All of the data that follows is to be written out exactly, with images excluded.
━━━━━ Task data
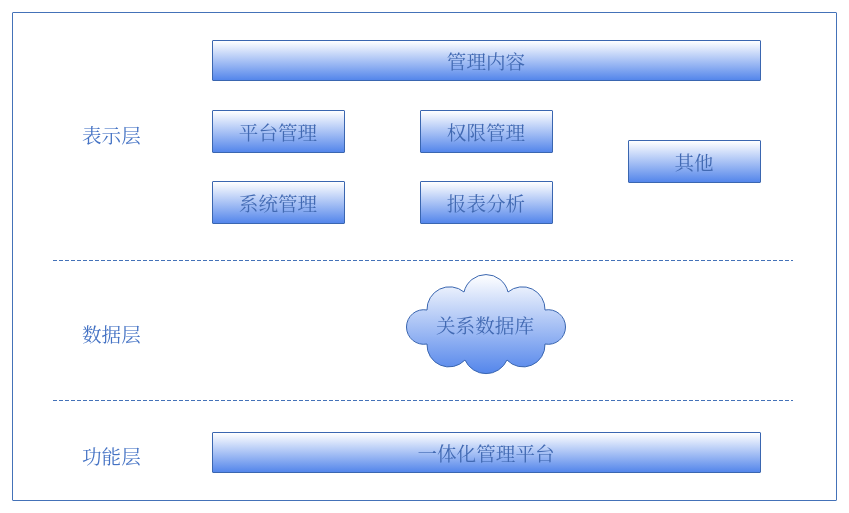
<!DOCTYPE html>
<html lang="zh-CN">
<head>
<meta charset="utf-8">
<title>系统分层架构</title>
<style>
:root {
  --paper: #ffffff;
  --line: #4472b8;
  --box-line: #3a66b0;
  --text: #4169b2;
  --label: #4472c4;
  --fill-top: #ffffff;
  --fill-bottom: #5486eb;
}
* { box-sizing: border-box; margin: 0; }
html, body { width: 849px; height: 513px; overflow: hidden; background: var(--paper); }
body {
  padding: 12px;
  font: 19.6px/20px "Noto Serif CJK SC", "Noto Serif", serif;
  color: var(--text);
}
.architecture {
  width: 825px;
  height: 489px;
  padding-left: 39px;
  border: 1px solid var(--line);
  border-radius: 1px;
  display: grid;
  grid-template-rows: 248px 140px 99px;
}
.layer {
  width: 741px;
  display: grid;
  grid-template-columns: 130px 549px;
  padding-left: 30px;
  align-items: start;
}
.divided {
  background: repeating-linear-gradient(90deg, var(--line) 0 4px, transparent 4px 6px) 1px 100% / 740px 1px no-repeat;
}
.layer-name {
  font-size: inherit;
  font-weight: 400;
  line-height: 30px;
  color: var(--label);
  white-space: nowrap;
}
.presentation .layer-name { margin-top: 107px; }
.data .layer-name { margin-top: 58px; }
.function .layer-name { margin-top: 40px; }
.presentation .content { padding-top: 27px; }
.data .content { padding: 13px 0 0 194px; }
.function .content { padding-top: 31px; }
.box {
  display: flex;
  align-items: center;
  justify-content: center;
  height: 43px;
  padding-right: 1px;
  border: 1px solid var(--box-line);
  border-radius: 1px;
  background: linear-gradient(var(--fill-top), var(--fill-bottom));
  white-space: nowrap;
}
.bar { height: 41px; }
.modules {
  margin-top: 29px;
  display: grid;
  grid-template-columns: repeat(3, 133px);
  gap: 28px 75px;
}
.other { grid-column: 3; grid-row: 1 / span 2; margin-top: 30px; }
.database { display: grid; width: 160px; height: 100px; }
.database > * { grid-area: 1 / 1; }
.cloud { display: block; overflow: visible; }
.cloud path { fill: url(#cloud-fill); stroke: var(--box-line); }
.cloud .from { stop-color: var(--fill-top); }
.cloud .to { stop-color: var(--fill-bottom); }
.database span { place-self: center; position: relative; top: 1px; left: -1px; white-space: nowrap; }
</style>
</head>
<body>
<main class="architecture">
  <section class="layer divided presentation">
    <h2 class="layer-name">表示层</h2>
    <div class="content">
      <div class="box bar">管理内容</div>
      <div class="modules">
        <div class="box">平台管理</div>
        <div class="box">权限管理</div>
        <div class="box other">其他</div>
        <div class="box">系统管理</div>
        <div class="box">报表分析</div>
      </div>
    </div>
  </section>
  <section class="layer divided data">
    <h2 class="layer-name">数据层</h2>
    <div class="content">
      <div class="database">
        <svg class="cloud" width="160" height="100" viewBox="0 0 160 100" aria-hidden="true">
          <defs>
            <linearGradient id="cloud-fill" x1="0" y1="0" x2="0" y2="1">
              <stop class="from" offset="0"/>
              <stop class="to" offset="1"/>
            </linearGradient>
          </defs>
          <path d="M21 36A22.6 22.6 0 0 1 58 18A22.6 22.6 0 0 1 102 18A22.6 22.6 0 0 1 139 36A17.3 17.3 0 1 1 139 70A22 22 0 0 1 101 86A23 23 0 0 1 59 86A22 22 0 0 1 21 70A17.3 17.3 0 1 1 21 36Z"/>
        </svg>
        <span>关系数据库</span>
      </div>
    </div>
  </section>
  <section class="layer function">
    <h2 class="layer-name">功能层</h2>
    <div class="content">
      <div class="box bar">一体化管理平台</div>
    </div>
  </section>
</main>
</body>
</html>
━━━━━━━━━━
◆ Output for this exercise ◆
<!DOCTYPE html>
<html lang="zh-CN">
<head>
<meta charset="utf-8">
<title>系统分层架构</title>
<style>
:root {
  --paper: #ffffff;
  --line: #4472b8;
  --box-line: #3a66b0;
  --text: #4169b2;
  --label: #4472c4;
  --fill-top: #ffffff;
  --fill-bottom: #5486eb;
}
* { box-sizing: border-box; margin: 0; }
html, body { width: 849px; height: 513px; overflow: hidden; background: var(--paper); }
body {
  padding: 12px;
  font: 19.6px/20px "Noto Serif CJK SC", "Noto Serif", serif;
  color: var(--text);
}
.architecture {
  width: 825px;
  height: 489px;
  padding-left: 39px;
  border: 1px solid var(--line);
  border-radius: 1px;
  display: grid;
  grid-template-rows: 248px 140px 99px;
}
.layer {
  width: 741px;
  display: grid;
  grid-template-columns: 130px 549px;
  padding-left: 30px;
  align-items: start;
}
.divided {
  background: repeating-linear-gradient(90deg, var(--line) 0 4px, transparent 4px 6px) 1px 100% / 740px 1px no-repeat;
}
.layer-name {
  font-size: inherit;
  font-weight: 400;
  line-height: 30px;
  color: var(--label);
  white-space: nowrap;
}
.presentation .layer-name { margin-top: 107px; }
.data .layer-name { margin-top: 58px; }
.function .layer-name { margin-top: 40px; }
.presentation .content { padding-top: 27px; }
.data .content { padding: 13px 0 0 194px; }
.function .content { padding-top: 31px; }
.box {
  display: flex;
  align-items: center;
  justify-content: center;
  height: 43px;
  padding-right: 1px;
  border: 1px solid var(--box-line);
  border-radius: 1px;
  background: linear-gradient(var(--fill-top), var(--fill-bottom));
  white-space: nowrap;
}
.bar { height: 41px; }
.modules {
  margin-top: 29px;
  display: grid;
  grid-template-columns: repeat(3, 133px);
  gap: 28px 75px;
}
.other { grid-column: 3; grid-row: 1 / span 2; margin-top: 30px; }
.database { display: grid; width: 160px; height: 100px; }
.database > * { grid-area: 1 / 1; }
.cloud { display: block; overflow: visible; }
.cloud path { fill: url(#cloud-fill); stroke: var(--box-line); }
.cloud .from { stop-color: var(--fill-top); }
.cloud .to { stop-color: var(--fill-bottom); }
.database span { place-self: center; position: relative; top: 1px; left: -1px; white-space: nowrap; }
</style>
</head>
<body>
<main class="architecture">
  <section class="layer divided presentation">
    <h2 class="layer-name">表示层</h2>
    <div class="content">
      <div class="box bar">管理内容</div>
      <div class="modules">
        <div class="box">平台管理</div>
        <div class="box">权限管理</div>
        <div class="box other">其他</div>
        <div class="box">系统管理</div>
        <div class="box">报表分析</div>
      </div>
    </div>
  </section>
  <section class="layer divided data">
    <h2 class="layer-name">数据层</h2>
    <div class="content">
      <div class="database">
        <svg class="cloud" width="160" height="100" viewBox="0 0 160 100" aria-hidden="true">
          <defs>
            <linearGradient id="cloud-fill" x1="0" y1="0" x2="0" y2="1">
              <stop class="from" offset="0"/>
              <stop class="to" offset="1"/>
            </linearGradient>
          </defs>
          <path d="M21 36A22.6 22.6 0 0 1 58 18A22.6 22.6 0 0 1 102 18A22.6 22.6 0 0 1 139 36A17.3 17.3 0 1 1 139 70A22 22 0 0 1 101 86A23 23 0 0 1 59 86A22 22 0 0 1 21 70A17.3 17.3 0 1 1 21 36Z"/>
        </svg>
        <span>关系数据库</span>
      </div>
    </div>
  </section>
  <section class="layer function">
    <h2 class="layer-name">功能层</h2>
    <div class="content">
      <div class="box bar">一体化管理平台</div>
    </div>
  </section>
</main>
</body>
</html>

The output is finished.